[Items listed in a dataset]
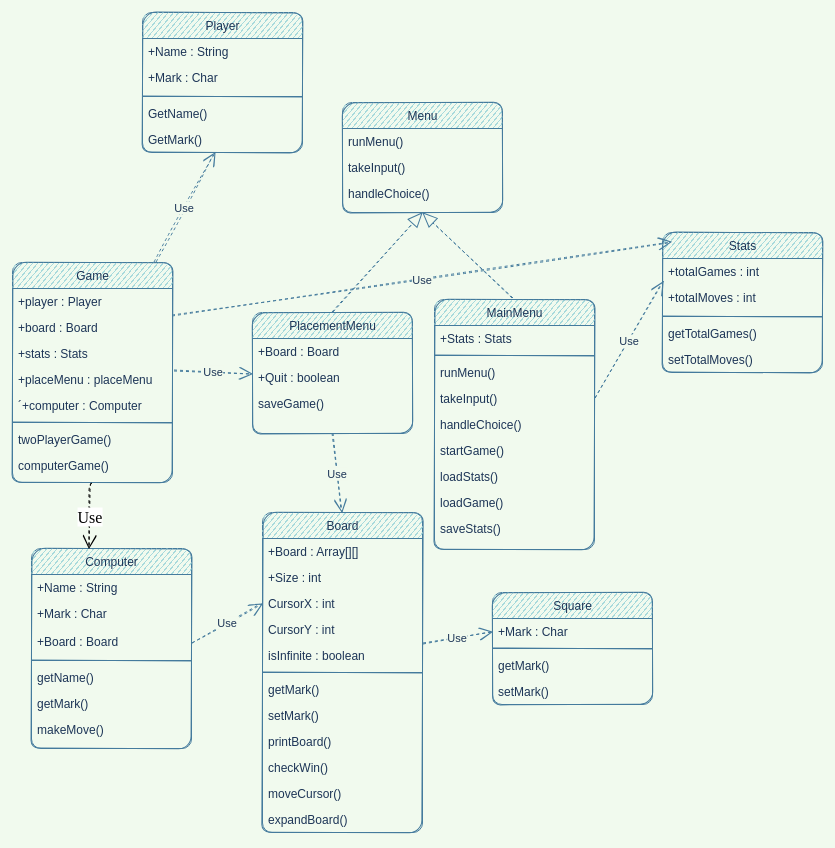
<!DOCTYPE html>
<html lang="en">
<head>
<meta charset="utf-8">
<title>Class diagram</title>
<style>
:root {
  --paper: #f1faee;
  --stroke: #457b9d;
  --hatch: #a8dadc;
  --ink: #1d3557;
}
* { box-sizing: border-box; }
html, body { margin: 0; }
body { background: var(--paper); overflow: hidden; }
.diagram {
  position: relative;
  width: 835px;
  height: 848px;
  overflow: hidden;
  background: var(--paper);
  color: var(--ink);
  font: 12px/26px "Liberation Sans", Arial, sans-serif;
}
.class {
  position: absolute;
  left: var(--x);
  top: var(--y);
  width: 161px;
  height: var(--h);
  display: flex;
  flex-direction: column;
}
/* two loose outlines give the hand-drawn edge */
.class::before, .class::after {
  content: "";
  position: absolute;
  inset: 0;
  border: 1px solid var(--stroke);
  border-radius: 10px;
}
.class::after {
  border-radius: 14px 9px 13px 8px;
  transform: rotate(var(--tilt, .35deg));
}
.class h2 {
  position: relative;
  flex: none;
  height: 27px;
  margin: 0;
  padding-top: 1px;
  border-bottom: 1px solid var(--stroke);
  border-radius: 10px 10px 0 0;
  background: repeating-linear-gradient(130deg, var(--hatch) 0 1px, transparent 1px 4px);
  font: inherit;
  text-align: center;
}
.class ul {
  position: relative;
  margin: 0;
  padding: 0 6px;
  list-style: none;
  white-space: nowrap;
}
.class li { height: 26px; }
.attributes + .operations {
  margin-top: var(--gap, 3px);
  padding-top: 5px;
  border-top: 1px solid var(--stroke);
}
.attributes + .operations { padding-top: 4px; }
.attributes + .operations::before {
  content: "";
  position: absolute;
  left: 0;
  right: 0;
  top: -1px;
  border-top: 1px solid var(--stroke);
  transform: rotate(.4deg);
}
.roomy { --gap: 5px; }
.class li.spaced { margin-top: 2px; }
.relations { position: absolute; inset: 0; }
.label {
  position: absolute;
  left: var(--x);
  top: var(--y);
  transform: translate(-50%, -50%);
  background: var(--paper);
  font-size: 11px;
  line-height: 13px;
}
.label.strong {
  background: #fff;
  color: #000;
  font: 16px/19px "Liberation Serif", "Times New Roman", serif;
}
</style>
</head>
<body>
<main class="diagram">

  <section class="class roomy" style="--x:142px;--y:12px;--h:141px">
    <h2>Player</h2>
    <ul class="attributes"><li>+Name : String</li><li>+Mark : Char</li></ul>
    <ul class="operations"><li>GetName()</li><li>GetMark()</li></ul>
  </section>

  <section class="class" style="--x:342px;--y:102px;--h:111px;--tilt:-.3deg">
    <h2>Menu</h2>
    <ul class="operations"><li>runMenu()</li><li>takeInput()</li><li>handleChoice()</li></ul>
  </section>

  <section class="class roomy" style="--x:662px;--y:232px;--h:141px">
    <h2>Stats</h2>
    <ul class="attributes"><li>+totalGames : int</li><li>+totalMoves : int</li></ul>
    <ul class="operations"><li>getTotalGames()</li><li>setTotalMoves()</li></ul>
  </section>

  <section class="class" style="--x:12px;--y:262px;--h:221px;--tilt:.25deg">
    <h2>Game</h2>
    <ul class="attributes"><li>+player : Player</li><li>+board : Board</li><li>+stats : Stats</li><li>+placeMenu : placeMenu</li><li>´+computer : Computer</li></ul>
    <ul class="operations"><li>twoPlayerGame()</li><li>computerGame()</li></ul>
  </section>

  <section class="class" style="--x:252px;--y:312px;--h:122px;--tilt:-.3deg">
    <h2>PlacementMenu</h2>
    <ul class="attributes"><li>+Board : Board</li><li>+Quit : boolean</li><li>saveGame()</li></ul>
  </section>

  <section class="class" style="--x:434px;--y:299px;--h:251px;--tilt:.25deg">
    <h2>MainMenu</h2>
    <ul class="attributes"><li>+Stats : Stats</li></ul>
    <ul class="operations"><li>runMenu()</li><li>takeInput()</li><li>handleChoice()</li><li>startGame()</li><li>loadStats()</li><li>loadGame()</li><li>saveStats()</li></ul>
  </section>

  <section class="class roomy" style="--x:31px;--y:548px;--h:201px;--tilt:.3deg">
    <h2>Computer</h2>
    <ul class="attributes"><li>+Name : String</li><li>+Mark : Char</li><li class="spaced">+Board : Board</li></ul>
    <ul class="operations"><li>getName()</li><li>getMark()</li><li>makeMove()</li></ul>
  </section>

  <section class="class" style="--x:262px;--y:512px;--h:321px;--tilt:.25deg">
    <h2>Board</h2>
    <ul class="attributes"><li>+Board : Array[][]</li><li>+Size : int</li><li>CursorX : int</li><li>CursorY : int</li><li>isInfinite : boolean</li></ul>
    <ul class="operations"><li>getMark()</li><li>setMark()</li><li>printBoard()</li><li>checkWin()</li><li>moveCursor()</li><li>expandBoard()</li></ul>
  </section>

  <section class="class" style="--x:492px;--y:592px;--h:113px;--tilt:-.3deg">
    <h2>Square</h2>
    <ul class="attributes"><li>+Mark : Char</li></ul>
    <ul class="operations"><li>getMark()</li><li>setMark()</li></ul>
  </section>

  <svg class="relations" width="835" height="848" viewBox="0 0 835 848" fill="none" stroke="var(--stroke)" aria-hidden="true">
    <defs>
      <marker id="open-arrow" markerUnits="userSpaceOnUse" markerWidth="18" markerHeight="18" refX="15" refY="9" orient="auto">
        <path d="M2 3L15 9L2 15M3 3L15 9L3 15" fill="none" stroke="var(--stroke)"/>
      </marker>
      <marker id="open-arrow-black" markerUnits="userSpaceOnUse" markerWidth="18" markerHeight="18" refX="15" refY="9" orient="auto">
        <path d="M2 2L15 9L2 15M3 2L15 9L3 15" fill="none" stroke="#000"/>
      </marker>
      <marker id="hollow-triangle" markerUnits="userSpaceOnUse" markerWidth="18" markerHeight="18" refX="15" refY="9" orient="auto">
        <path d="M1 3L15 9L1 15Z" fill="var(--paper)" stroke="var(--stroke)"/>
      </marker>
    </defs>
    <g stroke-dasharray="3 3" marker-end="none">
      <g id="uses">
        <path d="M156 262Q188 206 213 155M154 262Q182 208 215 153" marker-end="url(#open-arrow)"/>
        <path d="M172 315Q420 281 668 243M172 316Q424 278 671 242" marker-end="url(#open-arrow)"/>
        <path d="M174 371L250 374M174 370L252 374" marker-end="url(#open-arrow)"/>
        <path d="M595 398L661 284M595 398Q630 338 663 282" marker-end="url(#open-arrow)"/>
        <path d="M333 433L341 510M332 433L342 512" marker-end="url(#open-arrow)"/>
        <path d="M192 643L260 604M192 643Q228 624 262 604" marker-end="url(#open-arrow)"/>
        <path d="M423 644L490 632M423 643L492 632" marker-end="url(#open-arrow)"/>
      </g>
      <g id="extends">
        <path d="M333 312L414 222M332 312L422 213" marker-end="url(#hollow-triangle)"/>
        <path d="M513 298L432 222M512 298L423 213" marker-end="url(#hollow-triangle)"/>
      </g>
      <path d="M92 483Q89 484 89 492L89 546M91 483Q90 486 90 492L89 548" stroke="#000" marker-end="url(#open-arrow-black)"/>
    </g>
  </svg>

  <span class="label" style="--x:184px;--y:208px">Use</span>
  <span class="label" style="--x:422px;--y:280px">Use</span>
  <span class="label" style="--x:213px;--y:372px">Use</span>
  <span class="label" style="--x:629px;--y:341px">Use</span>
  <span class="label" style="--x:337px;--y:474px">Use</span>
  <span class="label" style="--x:227px;--y:623px">Use</span>
  <span class="label" style="--x:457px;--y:638px">Use</span>
  <span class="label strong" style="--x:90px;--y:517px">Use</span>
</main>
</body>
</html>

- _Problem statement_
Take every entry and repeat it verbatim, minus the pictures.

- _Task result_
<!DOCTYPE html>
<html lang="en">
<head>
<meta charset="utf-8">
<title>Class diagram</title>
<style>
:root {
  --paper: #f1faee;
  --stroke: #457b9d;
  --hatch: #a8dadc;
  --ink: #1d3557;
}
* { box-sizing: border-box; }
html, body { margin: 0; }
body { background: var(--paper); overflow: hidden; }
.diagram {
  position: relative;
  width: 835px;
  height: 848px;
  overflow: hidden;
  background: var(--paper);
  color: var(--ink);
  font: 12px/26px "Liberation Sans", Arial, sans-serif;
}
.class {
  position: absolute;
  left: var(--x);
  top: var(--y);
  width: 161px;
  height: var(--h);
  display: flex;
  flex-direction: column;
}
/* two loose outlines give the hand-drawn edge */
.class::before, .class::after {
  content: "";
  position: absolute;
  inset: 0;
  border: 1px solid var(--stroke);
  border-radius: 10px;
}
.class::after {
  border-radius: 14px 9px 13px 8px;
  transform: rotate(var(--tilt, .35deg));
}
.class h2 {
  position: relative;
  flex: none;
  height: 27px;
  margin: 0;
  padding-top: 1px;
  border-bottom: 1px solid var(--stroke);
  border-radius: 10px 10px 0 0;
  background: repeating-linear-gradient(130deg, var(--hatch) 0 1px, transparent 1px 4px);
  font: inherit;
  text-align: center;
}
.class ul {
  position: relative;
  margin: 0;
  padding: 0 6px;
  list-style: none;
  white-space: nowrap;
}
.class li { height: 26px; }
.attributes + .operations {
  margin-top: var(--gap, 3px);
  padding-top: 5px;
  border-top: 1px solid var(--stroke);
}
.attributes + .operations { padding-top: 4px; }
.attributes + .operations::before {
  content: "";
  position: absolute;
  left: 0;
  right: 0;
  top: -1px;
  border-top: 1px solid var(--stroke);
  transform: rotate(.4deg);
}
.roomy { --gap: 5px; }
.class li.spaced { margin-top: 2px; }
.relations { position: absolute; inset: 0; }
.label {
  position: absolute;
  left: var(--x);
  top: var(--y);
  transform: translate(-50%, -50%);
  background: var(--paper);
  font-size: 11px;
  line-height: 13px;
}
.label.strong {
  background: #fff;
  color: #000;
  font: 16px/19px "Liberation Serif", "Times New Roman", serif;
}
</style>
</head>
<body>
<main class="diagram">

  <section class="class roomy" style="--x:142px;--y:12px;--h:141px">
    <h2>Player</h2>
    <ul class="attributes"><li>+Name : String</li><li>+Mark : Char</li></ul>
    <ul class="operations"><li>GetName()</li><li>GetMark()</li></ul>
  </section>

  <section class="class" style="--x:342px;--y:102px;--h:111px;--tilt:-.3deg">
    <h2>Menu</h2>
    <ul class="operations"><li>runMenu()</li><li>takeInput()</li><li>handleChoice()</li></ul>
  </section>

  <section class="class roomy" style="--x:662px;--y:232px;--h:141px">
    <h2>Stats</h2>
    <ul class="attributes"><li>+totalGames : int</li><li>+totalMoves : int</li></ul>
    <ul class="operations"><li>getTotalGames()</li><li>setTotalMoves()</li></ul>
  </section>

  <section class="class" style="--x:12px;--y:262px;--h:221px;--tilt:.25deg">
    <h2>Game</h2>
    <ul class="attributes"><li>+player : Player</li><li>+board : Board</li><li>+stats : Stats</li><li>+placeMenu : placeMenu</li><li>´+computer : Computer</li></ul>
    <ul class="operations"><li>twoPlayerGame()</li><li>computerGame()</li></ul>
  </section>

  <section class="class" style="--x:252px;--y:312px;--h:122px;--tilt:-.3deg">
    <h2>PlacementMenu</h2>
    <ul class="attributes"><li>+Board : Board</li><li>+Quit : boolean</li><li>saveGame()</li></ul>
  </section>

  <section class="class" style="--x:434px;--y:299px;--h:251px;--tilt:.25deg">
    <h2>MainMenu</h2>
    <ul class="attributes"><li>+Stats : Stats</li></ul>
    <ul class="operations"><li>runMenu()</li><li>takeInput()</li><li>handleChoice()</li><li>startGame()</li><li>loadStats()</li><li>loadGame()</li><li>saveStats()</li></ul>
  </section>

  <section class="class roomy" style="--x:31px;--y:548px;--h:201px;--tilt:.3deg">
    <h2>Computer</h2>
    <ul class="attributes"><li>+Name : String</li><li>+Mark : Char</li><li class="spaced">+Board : Board</li></ul>
    <ul class="operations"><li>getName()</li><li>getMark()</li><li>makeMove()</li></ul>
  </section>

  <section class="class" style="--x:262px;--y:512px;--h:321px;--tilt:.25deg">
    <h2>Board</h2>
    <ul class="attributes"><li>+Board : Array[][]</li><li>+Size : int</li><li>CursorX : int</li><li>CursorY : int</li><li>isInfinite : boolean</li></ul>
    <ul class="operations"><li>getMark()</li><li>setMark()</li><li>printBoard()</li><li>checkWin()</li><li>moveCursor()</li><li>expandBoard()</li></ul>
  </section>

  <section class="class" style="--x:492px;--y:592px;--h:113px;--tilt:-.3deg">
    <h2>Square</h2>
    <ul class="attributes"><li>+Mark : Char</li></ul>
    <ul class="operations"><li>getMark()</li><li>setMark()</li></ul>
  </section>

  <svg class="relations" width="835" height="848" viewBox="0 0 835 848" fill="none" stroke="var(--stroke)" aria-hidden="true">
    <defs>
      <marker id="open-arrow" markerUnits="userSpaceOnUse" markerWidth="18" markerHeight="18" refX="15" refY="9" orient="auto">
        <path d="M2 3L15 9L2 15M3 3L15 9L3 15" fill="none" stroke="var(--stroke)"/>
      </marker>
      <marker id="open-arrow-black" markerUnits="userSpaceOnUse" markerWidth="18" markerHeight="18" refX="15" refY="9" orient="auto">
        <path d="M2 2L15 9L2 15M3 2L15 9L3 15" fill="none" stroke="#000"/>
      </marker>
      <marker id="hollow-triangle" markerUnits="userSpaceOnUse" markerWidth="18" markerHeight="18" refX="15" refY="9" orient="auto">
        <path d="M1 3L15 9L1 15Z" fill="var(--paper)" stroke="var(--stroke)"/>
      </marker>
    </defs>
    <g stroke-dasharray="3 3" marker-end="none">
      <g id="uses">
        <path d="M156 262Q188 206 213 155M154 262Q182 208 215 153" marker-end="url(#open-arrow)"/>
        <path d="M172 315Q420 281 668 243M172 316Q424 278 671 242" marker-end="url(#open-arrow)"/>
        <path d="M174 371L250 374M174 370L252 374" marker-end="url(#open-arrow)"/>
        <path d="M595 398L661 284M595 398Q630 338 663 282" marker-end="url(#open-arrow)"/>
        <path d="M333 433L341 510M332 433L342 512" marker-end="url(#open-arrow)"/>
        <path d="M192 643L260 604M192 643Q228 624 262 604" marker-end="url(#open-arrow)"/>
        <path d="M423 644L490 632M423 643L492 632" marker-end="url(#open-arrow)"/>
      </g>
      <g id="extends">
        <path d="M333 312L414 222M332 312L422 213" marker-end="url(#hollow-triangle)"/>
        <path d="M513 298L432 222M512 298L423 213" marker-end="url(#hollow-triangle)"/>
      </g>
      <path d="M92 483Q89 484 89 492L89 546M91 483Q90 486 90 492L89 548" stroke="#000" marker-end="url(#open-arrow-black)"/>
    </g>
  </svg>

  <span class="label" style="--x:184px;--y:208px">Use</span>
  <span class="label" style="--x:422px;--y:280px">Use</span>
  <span class="label" style="--x:213px;--y:372px">Use</span>
  <span class="label" style="--x:629px;--y:341px">Use</span>
  <span class="label" style="--x:337px;--y:474px">Use</span>
  <span class="label" style="--x:227px;--y:623px">Use</span>
  <span class="label" style="--x:457px;--y:638px">Use</span>
  <span class="label strong" style="--x:90px;--y:517px">Use</span>
</main>
</body>
</html>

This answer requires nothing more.